┌─ RECORDED DATA
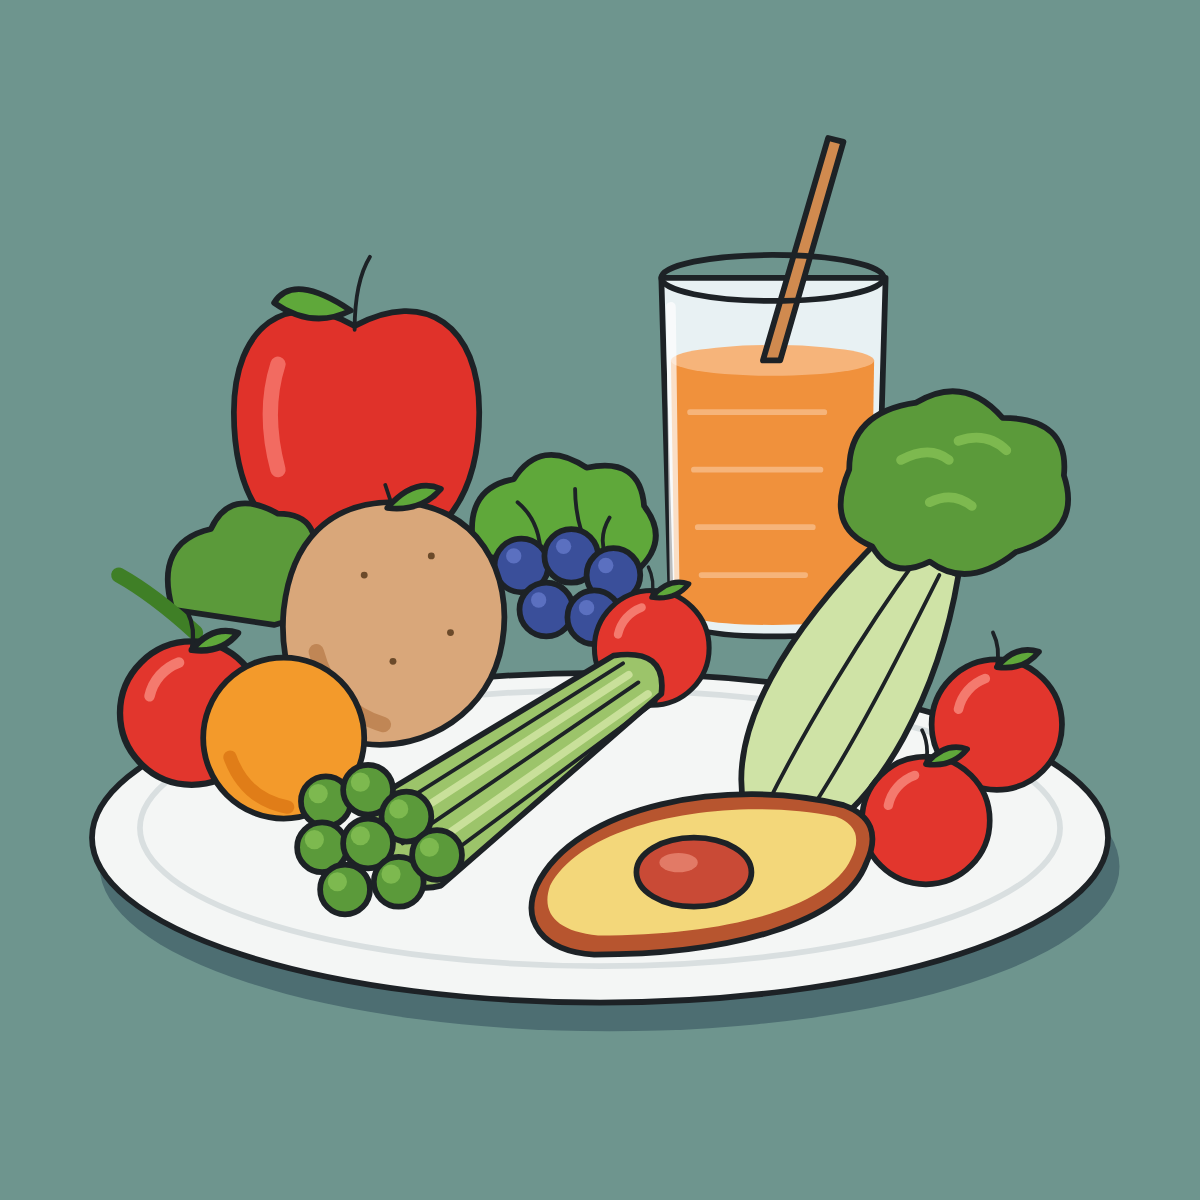
<!DOCTYPE html>
<html lang="en">
<head>
<meta charset="utf-8">
<title>Healthy Plate</title>
<link rel="stylesheet" href="https://fonts.googleapis.com/css2?family=Nunito:wght@400;700&display=swap">
<style>
  :root {
    --backdrop: #6e958e;
    --ink: #1d2226;
    --plate: #f4f6f5;
    --plate-rim: #d9dfe0;
    --plate-shadow: #4d6e72;
    --apple-red: #e0322a;
    --apple-shade: #b8201c;
    --leaf: #5fa83a;
    --leaf-dark: #3f7f26;
    --stem: #6b4a2a;
    --potato: #d9a77a;
    --potato-shade: #c08655;
    --berry: #3a4f9a;
    --berry-dark: #26366f;
    --tomato: #e2362d;
    --apricot: #f39a2b;
    --apricot-shade: #e07d18;
    --celery: #9cc46a;
    --celery-light: #c9e09a;
    --broccoli: #5b9a3a;
    --broccoli-light: #7db94f;
    --bokchoy: #cfe3a6;
    --juice: #f0913c;
    --juice-light: #f6b47a;
    --glass: #e8f1f3;
    --straw: #d08a4f;
    --avocado: #f3d77a;
    --avocado-skin: #b7552f;
    --pit: #c94a36;
  }
  html, body { margin: 0; padding: 0; overflow: hidden; }
  body {
    width: 1200px; height: 1200px;
    background: var(--backdrop);
    font-family: "Nunito", sans-serif;
  }
  .artwork { display: block; width: 1200px; height: 1200px; }
  .outline { stroke: var(--ink); stroke-width: 3; stroke-linejoin: round; stroke-linecap: round; }
  .thin { stroke: var(--ink); stroke-width: 2; stroke-linecap: round; fill: none; }
</style>
</head>
<body>
<svg class="artwork" viewBox="0 0 626 626" role="img" aria-label="Plate of fruit and vegetables with a glass of orange juice">
  <defs>
    <g id="tomato">
      <circle r="34" fill="var(--tomato)" class="outline"/>
      <path d="M-20 -8 a22 22 0 0 1 14 -16" stroke="#f47a6e" stroke-width="5" fill="none" stroke-linecap="round"/>
      <path d="M0 -30 q2 -10 -2 -18" class="thin" stroke-width="3"/>
      <path d="M0 -30 q10 -12 22 -8 q-8 10 -22 8z" fill="var(--leaf)" class="outline"/>
    </g>
    <g id="floret">
      <circle cx="0" cy="0" r="13" fill="var(--broccoli)" class="outline"/>
      <circle cx="-4" cy="-4" r="5" fill="var(--broccoli-light)"/>
    </g>
    <g id="berry">
      <circle r="14" fill="var(--berry)" class="outline"/>
      <circle cx="-4" cy="-5" r="4" fill="#5b70c0"/>
    </g>
  </defs>

  <g class="plate">
    <ellipse cx="318" cy="452" rx="266" ry="86" fill="var(--plate-shadow)"/>
    <ellipse cx="313" cy="437" rx="265" ry="86" fill="var(--plate)" class="outline"/>
    <ellipse cx="313" cy="432" rx="240" ry="72" fill="none" stroke="var(--plate-rim)" stroke-width="3"/>
  </g>

  <g class="juice-glass">
    <path d="M345 145 L350 318 Q352 332 403 332 Q455 332 457 318 L462 145 Z" fill="var(--glass)" class="outline"/>
    <path d="M350 188 L352 316 Q354 326 403 326 Q452 326 454 316 L456 188 Z" fill="var(--juice)"/>
    <ellipse cx="403" cy="188" rx="53" ry="8" fill="var(--juice-light)"/>
    <path d="M360 215 h70 M362 245 h66 M364 275 h60 M366 300 h54" stroke="var(--juice-light)" stroke-width="3" stroke-linecap="round"/>
    <path d="M398 188 L432 72 L440 74 L407 188 Z" fill="var(--straw)" class="outline" stroke-width="2.5"/>
    <ellipse cx="403" cy="145" rx="58" ry="12" fill="none" class="outline"/>
    <path d="M350 160 L352 310" stroke="#ffffff" stroke-width="5" opacity="0.7" stroke-linecap="round"/>
  </g>

  <g class="big-apple">
    <path d="M185 170 C150 150 122 170 122 215 C122 258 140 292 185 288 C230 292 250 258 250 215 C250 170 222 150 185 170 Z" fill="var(--apple-red)" class="outline"/>
    <path d="M145 190 q-8 25 0 55" stroke="#f26b61" stroke-width="8" fill="none" stroke-linecap="round"/>
    <path d="M185 172 q0 -25 8 -38" class="thin" stroke-width="4"/>
    <path d="M183 162 q-30 -20 -40 -4 q20 14 40 4z" fill="var(--leaf)" class="outline"/>
  </g>

  <g class="back-greens">
    <path d="M90 318 q-10 -35 20 -42 q10 -22 35 -8 q25 0 18 30 q4 22 -20 28 z" fill="var(--broccoli)" class="outline"/>
    <path d="M62 300 q18 10 40 30" stroke="var(--leaf-dark)" stroke-width="8" fill="none" stroke-linecap="round"/>
    <path d="M248 290 q-8 -35 20 -40 q14 -22 38 -6 q28 -6 30 20 q14 18 -4 34 z" fill="var(--leaf)" class="outline"/>
    <path d="M270 262 q12 10 12 28 M300 255 q0 18 8 34 M318 270 q-6 10 -2 20" class="thin"/>
  </g>

  <g class="blueberries">
    <use href="#berry" x="272" y="295"/>
    <use href="#berry" x="298" y="290"/>
    <use href="#berry" x="320" y="300"/>
    <use href="#berry" x="285" y="318"/>
    <use href="#berry" x="310" y="322"/>
  </g>

  <g class="potato">
    <path d="M205 262 C250 262 268 300 262 335 C256 372 222 392 190 388 C158 384 145 350 148 318 C152 282 172 262 205 262 Z" fill="var(--potato)" class="outline"/>
    <path d="M165 340 q8 30 35 38" stroke="var(--potato-shade)" stroke-width="8" fill="none" stroke-linecap="round"/>
    <circle cx="190" cy="300" r="1.8" fill="var(--stem)"/><circle cx="225" cy="290" r="1.8" fill="var(--stem)"/>
    <circle cx="235" cy="330" r="1.8" fill="var(--stem)"/><circle cx="205" cy="345" r="1.8" fill="var(--stem)"/>
    <path d="M205 265 q-2 -6 -4 -12" class="thin" stroke-width="3"/>
    <path d="M202 265 q14 -16 28 -10 q-10 12 -28 10z" fill="var(--leaf)" class="outline"/>
  </g>

  <use href="#tomato" x="340" y="338" transform="translate(340 338) scale(0.88) translate(-340 -338)"/>
  <use href="#tomato" x="100" y="372" transform="translate(100 372) scale(1.1) translate(-100 -372)"/>

  <g class="apricot">
    <circle cx="148" cy="385" r="42" fill="var(--apricot)" class="outline"/>
    <path d="M120 395 q8 22 30 26" stroke="var(--apricot-shade)" stroke-width="7" fill="none" stroke-linecap="round"/>
  </g>

  <g class="bok-choy">
    <path d="M388 420 C380 380 410 330 460 280 L500 300 C490 360 460 420 420 440 Q395 448 388 420 Z" fill="var(--bokchoy)" class="outline"/>
    <path d="M400 420 C420 380 450 330 478 292 M418 430 C445 390 470 340 490 300" class="thin"/>
    <path d="M455 285 q-25 -10 -12 -40 q0 -30 35 -35 q25 -15 45 8 q35 0 32 30 q10 30 -25 40 q-25 20 -45 5 q-20 10 -30 -8z" fill="var(--broccoli)" class="outline"/>
    <path d="M470 240 q15 -8 25 0 M500 230 q15 -5 25 5 M485 262 q12 -6 22 2" stroke="var(--broccoli-light)" stroke-width="5" fill="none" stroke-linecap="round"/>
  </g>

  <use href="#tomato" x="520" y="378"/>
  <use href="#tomato" x="483" y="428" transform="translate(483 428) scale(0.98) translate(-483 -428)"/>

  <g class="celery">
    <path d="M190 420 L320 342 Q348 338 345 362 L230 462 Q200 470 190 420 Z" fill="var(--celery)" class="outline"/>
    <path d="M205 432 L328 352 M215 448 L338 362" stroke="var(--celery-light)" stroke-width="4" stroke-linecap="round"/>
    <path d="M200 425 L325 346 M210 440 L333 356 M222 455 L342 366" class="thin" stroke-width="1.5"/>
  </g>

  <g class="broccoli">
    <use href="#floret" x="170" y="418"/>
    <use href="#floret" x="192" y="412"/>
    <use href="#floret" x="212" y="426"/>
    <use href="#floret" x="168" y="442"/>
    <use href="#floret" x="192" y="440"/>
    <use href="#floret" x="180" y="464"/>
    <use href="#floret" x="208" y="460"/>
    <use href="#floret" x="228" y="446"/>
  </g>

  <g class="avocado">
    <path d="M280 462 C300 420 380 405 440 420 Q462 428 452 450 C440 482 380 498 310 498 C282 496 272 480 280 462 Z" fill="var(--avocado-skin)" class="outline"/>
    <path d="M287 462 C305 428 380 415 436 426 Q452 432 444 448 C432 474 378 488 312 488 C290 486 282 476 287 462 Z" fill="var(--avocado)"/>
    <ellipse cx="362" cy="455" rx="30" ry="18" fill="var(--pit)" class="outline"/>
    <ellipse cx="354" cy="450" rx="10" ry="5" fill="#e27a66"/>
  </g>
</svg>
</body>
</html>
└─
- [TASK BRIEF]
Give back an exact repeat of the lines from the top of the data through the line that holds "--apple-shade: #b8201c;", both included, and omit pictures.

- [EXPECTED ANSWER]
<!DOCTYPE html>
<html lang="en">
<head>
<meta charset="utf-8">
<title>Healthy Plate</title>
<link rel="stylesheet" href="https://fonts.googleapis.com/css2?family=Nunito:wght@400;700&display=swap">
<style>
  :root {
    --backdrop: #6e958e;
    --ink: #1d2226;
    --plate: #f4f6f5;
    --plate-rim: #d9dfe0;
    --plate-shadow: #4d6e72;
    --apple-red: #e0322a;
    --apple-shade: #b8201c;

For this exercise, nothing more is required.